--- START ---
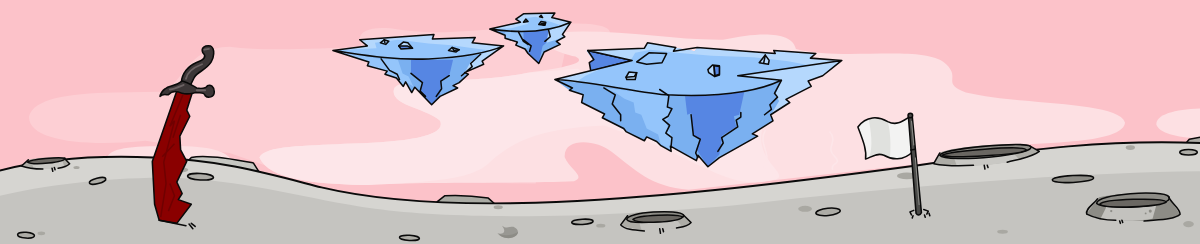
<!DOCTYPE html>
<html lang="en">
<head>
<meta charset="utf-8">
<title>Moonscape with floating crystal islands</title>
<style>
:root{
  --sky:#fcc2c9;--cloud-deep:#fdcfd4;--cloud-mid:#fde0e3;--cloud-pale:#fde6e9;
  --ground-light:#d6d5d1;--ground:#c5c4c0;--ground-spot:#a9a8a2;
  --rim:#adaca6;--rim-dark:#8d8c86;--hollow:#6a6762;
  --ice-glint:#b5d8fd;--ice-top:#94c5fb;--ice-side:#7ab0f0;--ice-deep:#5686e3;
  --blade:#8a0000;--blade-shade:#700000;--hilt:#3c3637;--hilt-light:#6b6263;
  --flag:#f3f3f2;--flag-shade:#e0e1de;--pole:#4b4b49;--ink:#0a0a0a;
}
html,body{margin:0;width:1200px;height:244px;overflow:hidden;background:var(--sky)}
.scene{display:block;width:1200px;height:244px}
.line{fill:none;stroke:var(--ink);stroke-width:2;stroke-linecap:round;stroke-linejoin:round}
.inked{stroke:var(--ink);stroke-width:2;stroke-linejoin:round;stroke-linecap:round}
.deep{fill:var(--cloud-deep)}.mid{fill:var(--cloud-mid)}.pale{fill:var(--cloud-pale)}
.glint{fill:var(--ice-glint)}.top{fill:var(--ice-top)}.side{fill:var(--ice-side)}.core{fill:var(--ice-deep)}
.spots{fill:var(--ground-spot)}
.pits{fill:var(--rim)}
.rim{fill:var(--rim)}.rim-dark{fill:var(--rim-dark)}.hollow{fill:var(--hollow)}
.blade{fill:var(--blade)}.hilt{fill:var(--hilt)}
.shine{fill:none;stroke:var(--hilt-light);stroke-width:2.4;stroke-linecap:round}
</style>
</head>
<body>
<svg class="scene" viewBox="0 0 1568 319" preserveAspectRatio="none" role="img" aria-label="Grey moon surface with a broken red sword and a white flag, blue crystal islands floating in a pink sky">
<rect width="1568" height="319" fill="var(--sky)"/>

<g id="clouds">
  <path class="deep" d="M38 152C44 130 86 122 150 121L210 120C240 112 242 62 300 61C350 68 420 62 474 62C462 44 478 34 510 37C570 48 620 38 680 36C740 28 798 28 797 43C794 56 765 54 740 60L700 240L400 235L300 200L190 184C110 192 36 184 38 152Z"/>
  <path class="mid" d="M140 206C144 192 180 191 230 191C270 191 300 197 302 212Z"/>
  <path class="mid" d="M339 206C346 190 400 191 450 188C520 186 585 180 575 158C560 142 508 138 515 116C524 99 610 112 690 95C742 88 768 82 752 74C715 66 690 48 735 42C810 38 880 53 945 52C990 42 1035 40 1040 64C1100 80 1205 58 1234 82C1258 102 1228 108 1262 121C1335 138 1460 132 1470 160C1468 184 1390 186 1330 189L1220 212L900 248C850 244 830 222 800 199C778 181 735 180 738 206C745 222 766 231 750 237C690 240 560 237 472 242C410 240 352 235 339 206Z"/>
  <path class="pale" d="M339 206C346 190 400 191 450 188C520 186 585 180 575 158C560 142 508 138 515 116C524 99 610 112 690 95L755 90L850 155L790 164C700 168 670 186 640 212C620 232 580 238 472 242C410 240 352 235 339 206Z"/>
  <path class="pale" d="M850 187C930 220 960 250 1015 234C1030 228 990 210 995 175L1000 130L800 120L790 164Z"/>
  <path d="M1000 170C990 188 1008 200 1000 214S1016 224 1012 230M1084 172C1096 186 1078 192 1090 204S1084 212 1088 222" fill="none" stroke="var(--cloud-pale)" stroke-width="2"/>
  <path class="mid" d="M1568 142C1535 143 1510 150 1511 163C1516 176 1545 180 1568 181Z"/>
</g>

<g id="horizon-craters" class="inked">
  <path fill="#c6c7c2" d="M243 213L250 206C270 201 310 209 331 213L338 224L300 230Z"/>
  <path fill="#a9aaa3" d="M571 264L581 256C600 255 625 257 638 259L647 267L610 275Z"/>
  <path class="rim" d="M1549 188L1554 182L1570 179V190Z"/>
</g>

<g id="ground">
  <path fill="var(--ground-light)" d="M0 223C60 207 130 203 200 206C290 209 350 227 420 245C500 264 600 268 700 265C850 260 1000 243 1200 216C1350 194 1450 182 1568 187V319H0Z"/>
  <path fill="var(--ground)" d="M0 256C60 242 150 230 240 233C330 238 400 260 490 273C600 288 800 286 1000 264C1200 242 1400 226 1568 224V319H0Z"/>
  <path class="line" style="stroke-width:2.6" d="M-2 223.500C60 207 130 203 200 206C290 209 350 227 420 245C500 264 600 268 700 265C850 260 1000 243 1200 216C1350 194 1450 182 1570 187"/>
</g>

<g id="spots" class="spots">
  <ellipse cx="100" cy="219" rx="4" ry="2"/><ellipse cx="54" cy="305" rx="5" ry="2.500"/>
  <ellipse cx="235" cy="222" rx="11" ry="3.500"/><ellipse cx="651" cy="271" rx="6" ry="2.500"/>
  <ellipse cx="785" cy="295" rx="6" ry="2.500"/><ellipse cx="1052" cy="273" rx="9" ry="4"/>
  <ellipse cx="1185" cy="230" rx="13" ry="4.500"/><ellipse cx="1310" cy="303" rx="7" ry="2.500"/>
  <ellipse cx="1477" cy="193" rx="6" ry="3"/><ellipse cx="1553" cy="293" rx="7" ry="4"/>
  <path fill="#999893" d="M656 295C662 300 668 295 672 297C679 300 678 308 670 310C662 313 654 310 650 305C658 307 662 303 656 295Z"/>
  <path fill="var(--rim-dark)" d="M652 306C660 309 670 308 677 303C676 313 657 314 652 306Z"/>
</g>

<g id="pits" class="pits inked">
  <ellipse cx="127.500" cy="236.500" rx="11" ry="3.600" transform="rotate(-14 127.500 236.500)"/>
  <ellipse cx="262" cy="231" rx="17" ry="4.200" transform="rotate(3 262 231)"/>
  <ellipse cx="34" cy="307.500" rx="11" ry="3.800" transform="rotate(4 34 307.500)"/>
  <ellipse cx="535" cy="311" rx="13" ry="3.400" transform="rotate(3 535 311)"/>
  <ellipse cx="761" cy="290" rx="14" ry="3.400" transform="rotate(-3 761 290)"/>
  <ellipse cx="1082" cy="277" rx="16" ry="4.700" transform="rotate(-6 1082 277)"/>
  <ellipse class="rim-dark" cx="1402" cy="234" rx="27" ry="4.500" transform="rotate(-3 1402 234)"/>
  <ellipse cx="1553" cy="199" rx="11.500" ry="3.600"/>
</g>

<g id="craters">
  <g id="crater-far-left">
    <path class="rim" d="M28 217L37 209C50 206 72 205 84 207L91 214C84 221 40 222 28 217Z"/>
    <path fill="#c9c8c4" d="M42 215C58 212 74 212 82 211L84 218C70 221 52 221 44 220Z"/>
    <path class="hollow inked" d="M36 212C40 208 78 205 85 207C84 212 44 217 36 212Z"/>
    <path class="line" d="M37 209L28 217C36 220 46 221 56 221M84 207L91 214C87 218 82 219 76 220M68 220L69 224M71 219L72 222"/>
  </g>
  <g id="crater-middle">
    <path class="rim" d="M811 294L822 280C845 275 880 275 892 280L903 291C890 302 830 304 811 294Z"/>
    <path fill="#c3c2be" d="M835 290L884 287L891 296C870 302 848 301 838 300Z"/>
    <path class="rim-dark inked" d="M819 287C818 277 888 273 893 281C899 289 822 295 819 287Z"/>
    <path class="hollow inked" d="M827 287C832 281 888 279 892 284C884 291 834 293 827 287Z"/>
    <path class="line" d="M820 282L811 294C816 300 828 301 842 302M893 281L903 291C898 297 890 297 884 298M862 299L863 305M866 299L867 303"/>
  </g>
  <g id="crater-horizon-right">
    <path class="rim" d="M1220 214L1229 199C1255 190 1320 187 1345 190L1358 198C1340 213 1260 222 1220 214Z"/>
    <path fill="#c9c8c4" d="M1247 208L1325 201L1332 209C1300 217 1270 217 1250 216Z"/>
    <path class="rim-dark inked" d="M1228 203C1232 194 1335 185 1346 191C1360 202 1236 214 1228 203Z"/>
    <path class="hollow inked" d="M1231 203C1236 198 1338 189 1341 196C1338 202 1240 208 1231 203Z"/>
    <path class="line" d="M1228 200L1220 214C1236 217 1256 217 1272 216M1346 191L1358 198C1348 206 1332 208 1316 212M1286 216L1287 221M1290 216L1291 219"/>
  </g>
  <g id="crater-right">
    <path class="rim-dark" d="M1420 279L1436 258C1460 252 1510 251 1526 257L1542 280C1530 291 1440 292 1420 279Z"/>
    <path fill="#c3c2be" d="M1446 270L1511 268L1506 286C1480 290 1458 289 1438 286Z"/>
    <g fill="var(--rim-dark)"><circle cx="1452" cy="276" r="1.500"/><circle cx="1503" cy="276" r="2"/><circle cx="1497" cy="279" r="1.200"/></g>
    <path class="rim-dark inked" d="M1433 266C1432 253 1520 248 1527 257C1538 271 1442 275 1433 266Z"/>
    <path class="hollow inked" d="M1437 267C1442 260 1520 258 1524 264C1516 271 1444 273 1437 267Z"/>
    <path class="line" d="M1434 260C1428 268 1418 273 1420 280C1432 286 1446 288 1458 288M1527 257C1530 266 1542 272 1542 280C1535 287 1514 287 1495 289M1463 289L1464 292M1466 288L1467 291"/>
  </g>
</g>

<g id="island-left">
  <path class="side" d="M435 66L482 81L480 86L506 93L503 97L518 102L527 113L530 107L538 121L542 114L564 137L575 126L598 115L592 112L600 108L612 97L607 95L632 84L630 80L658 60L560 55Z"/>
  <path class="top" d="M498 77L520 78L526 96L534 100L540 113L530 107L527 113L518 102L503 97L506 93L480 86L482 81L435 66Z"/>
  <path class="core" d="M537 78H592L587 99L576 106L575 124L564 137L549 119L552 108L537 96Z"/>
  <path class="top" d="M435 66L482 60L470 52L567 45L565 51L621 49L617 56L658 60L628 71C590 78 540 79 498 76C475 73 455 69 435 66Z"/>
  <path class="glint" d="M435 66L480 60L470 52L567 45L565 51L621 49L617 56L658 60L640 66L590 59L560 57L520 52L490 56L492 63Z"/>
  <path class="glint" d="M658 60L628 71L615 81L607 95L632 84L630 80Z"/>
  <path class="line" d="M435 66L480 60L470 52L567 45L565 51L621 49L617 56L658 60L630 80L632 84L607 95L612 97L600 108L592 112L598 115L575 126L564 137L542 114L538 121L530 107L527 113L518 102L503 97L506 93L480 86L482 81ZM435 66C470 71 510 79 560 77C605 75 635 70 658 60M498 77L509 92L519 97L522 104M628 71L615 83L617 87L603 99M537 96L552 108L549 119L556 126M587 99L576 106L577 116L570 126"/>
  <g class="inked">
    <path class="glint" d="M497 56L502 52L508 54L504 58ZM521 60L527 55L533 56L539 63L524 63ZM586 66L591 62L600 65L596 68Z"/>
    <path class="core" d="M521 60L532 60L539 63L524 64Z"/>
    <path class="line" d="M591 62L593 66L600 65M502 52L503 56"/>
  </g>
</g>

<g id="island-small">
  <path class="side" d="M640 38L660 46V50L676 55L674 59L686 64L690 70L704 83L711 68L732 58L727 54L738 48L735 45L746 29L690 30Z"/>
  <path class="top" d="M660 42L677 41L690 62L686 64L674 59L676 55L660 50Z"/>
  <path class="core" d="M684 41L717 40L715 55L709 60L704 83L690 69L694 60L684 52Z"/>
  <path class="top" d="M640 38L682 29L674 25L684 18L725 17L721 23L746 29L717 39C690 43 665 41 640 38Z"/>
  <path class="glint" d="M640 38L682 29L674 25L684 18L725 17L721 23L746 29L733 33L712 26L700 22L686 24L690 31L668 37ZM746 29L717 40L714 56L727 52L738 48L735 45Z"/>
  <path class="line" d="M640 38L680 29L674 25L684 18L725 17L721 23L746 29L735 45L738 48L727 54L732 58L711 68L704 83L690 70L686 64L674 59L676 55L660 50V46ZM640 38C675 43 715 43 746 29M677 41L684 54L690 58M717 40L719 48L712 54M684 52L694 60L692 67"/>
  <g class="inked glint"><path d="M684 29L687 25L690 28ZM704 32L707 28L713 29L712 33ZM705 22L707 20L709 23Z"/><path class="core" d="M707 31L713 30L711 33Z"/></g>
</g>

<g id="island-large">
  <path class="glint" d="M766 66L824 79L770 92L778 84Z"/>
  <path class="core inked" d="M768 66L776 78L770 82L772 93L826 79Z"/>
  <path class="side" d="M725 104L748 115L744 118L762 124L760 134L790 149L787 154L815 168L818 172L842 184L845 179L858 185L863 190L877 198L876 191L910 210L912 203L925 218L940 206L990 178L983 175L1010 158L1007 150L1032 134L1027 130L1060 113L1056 106L1075 99L1100 79L960 92Z"/>
  <path class="top" d="M789 115L872 124L876 150L870 160L879 181L877 196L863 188L860 176L845 168L838 150L830 147L828 134L816 129L804 121Z"/>
  <path class="side" d="M789 115L803 122L800 136L812 152L818 171L787 154L790 149L760 134L762 124L744 118L725 104Z"/>
  <path class="core" d="M895 125L973 118L966 150L959 152L962 166L944 177L940 202L925 218L910 195L915 182L906 177L903 148L898 150Z"/>
  <path class="top" d="M725 104L826 79L768 66L842 63L846 56L908 67L911 62L1013 70L1011 66L1066 70L1059 76L1100 79L1021 105C985 122 930 128 870 125C820 119 770 108 725 104Z"/>
  <path class="glint" d="M768 66L842 63L846 56L908 67L911 62L1013 70L1011 66L1066 70L1059 76L1100 79L1060 86L1030 80L985 75L930 73L884 69L850 65L830 69L824 79ZM725 104L790 88L765 99L752 108Z"/>
  <path class="glint" d="M1100 79L964 99L1021 105L1013 124L1018 132L1008 149L1032 134L1027 130L1060 113L1056 106L1075 99Z"/>
  <path class="line" d="M725 104L826 79L768 66L842 63L846 56L883 62L880 67L911 62L1013 70L1011 66L1066 70L1059 76L1100 79L1075 99L1056 106L1060 113L1027 130L1032 134L1007 150L1010 158L983 175L990 178L940 206L925 218L912 203L910 210L876 191L877 198L863 190L858 185L845 179L842 184L818 172L815 168L787 154L790 149L760 134L762 124L744 118L748 115ZM725 104C770 106 820 119 870 124C930 127 985 122 1021 105L964 99L1100 79"/>
  <path class="line" d="M789 115L804 124L800 136L811 150V158M862 117L874 125L872 140L878 142L873 152L866 156L875 164L870 174L878 180L877 190M903 150L906 177L915 182L909 200L912 206M968 147L968 153L962 157L964 166L943 180L945 187L938 198M1021 105L1012 122L1016 127L1006 137L1008 143L999 150"/>
  <g class="inked">
    <path class="top" d="M832 81L848 69L871 70L865 82L845 84Z"/>
    <path class="glint" d="M818 101L822 94L832 95L830 104L819 104ZM925 91L931 85L940 86V98L934 100L926 95ZM992 82L1000 72L1005 79L1004 84Z"/>
    <path class="core" d="M933 86L940 87V97L934 99Z"/>
    <path class="line" d="M818 101L829 100L832 95M1000 72L998 82M933 86L934 100"/>
  </g>
</g>

<g id="sword">
  <path class="blade inked" d="M231 119L251 122L244 144L248 152L235 178L236 196L244 211L231 238L238 253L233 261L250 267L231 292L208 288L202 267L199 211Z"/>
  <path d="M239 124L222 165L228 158L214 212L217 240L210 284M236 150L226 180M212 205L228 188M222 240L228 256L220 276" fill="none" stroke="var(--blade-shade)" stroke-width="2"/>
  <path class="line" d="M208 288L243 295M247 293L252 299M250 292L255 296"/>
  <path class="hilt inked" d="M237 107C238 96 246 86 256 82C268 78 270 73 265 69C262 62 268 59 275 60C282 64 279 76 276 81C270 91 258 94 254 101L249 111Z"/>
  <path class="hilt inked" d="M238 106C229 113 221 112 216 116C213 118 210 122 209 126C213 122 217 124 220 124C225 118 232 119 238 122C246 124 250 122 256 121C262 122 267 120 268 125C272 129 280 127 280 120C280 113 275 110 271 112C270 116 262 116 257 115C251 112 247 108 238 106Z"/>
  <path class="shine" d="M243 103C245 93 256 87 264 84M267 65L273 64M222 117C229 116 235 113 240 111M257 118L268 118"/>
</g>

<g id="flag">
  <path fill="var(--flag)" d="M1121 166C1132 151 1148 152 1160 159C1172 165 1180 158 1188 153L1193 198C1180 211 1165 209 1155 203C1145 199 1138 206 1131 208C1133 195 1126 180 1121 166Z"/>
  <path fill="var(--flag-shade)" d="M1135 155C1144 152 1152 155 1160 159C1164 175 1164 190 1163 206C1152 199 1144 199 1136 206C1141 190 1138 172 1135 155Z"/>
  <path class="line" d="M1188 153C1180 158 1172 165 1160 159C1148 152 1132 151 1121 166C1126 180 1133 195 1131 208C1138 206 1145 199 1155 203C1165 209 1180 211 1193 198"/>
  <path fill="var(--pole)" class="inked" d="M1187 153L1192 152L1204 278C1202 282 1199 282 1197 279Z"/>
  <circle class="inked" fill="var(--pole)" cx="1189.500" cy="151" r="3"/>
  <path d="M1191 158L1194 190M1196 206L1201 268" fill="none" stroke="#8a8a86" stroke-width="1.400"/>
  <path class="line" d="M1190 196L1196 195M1194 275L1189 277L1191 281M1207 274L1213 276L1211 280M1192 285L1193 282M1209 284L1208 281M1215 282L1214 279"/>
</g>
</svg>
</body>
</html>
--- END ---
Among the lines above, find those with the string "deep" and copy them.

**SOLUTION TO THE PROBLEM**
  --sky:#fcc2c9;--cloud-deep:#fdcfd4;--cloud-mid:#fde0e3;--cloud-pale:#fde6e9;
  --ice-glint:#b5d8fd;--ice-top:#94c5fb;--ice-side:#7ab0f0;--ice-deep:#5686e3;
.deep{fill:var(--cloud-deep)}.mid{fill:var(--cloud-mid)}.pale{fill:var(--cloud-pale)}
.glint{fill:var(--ice-glint)}.top{fill:var(--ice-top)}.side{fill:var(--ice-side)}.core{fill:var(--ice-deep)}
  <path class="deep" d="M38 152C44 130 86 122 150 121L210 120C240 112 242 62 300 61C350 68 420 62 474 62C462 44 478 34 510 37C570 48 620 38 680 36C740 28 798 28 797 43C794 56 765 54 740 60L700 240L400 235L300 200L190 184C110 192 36 184 38 152Z"/>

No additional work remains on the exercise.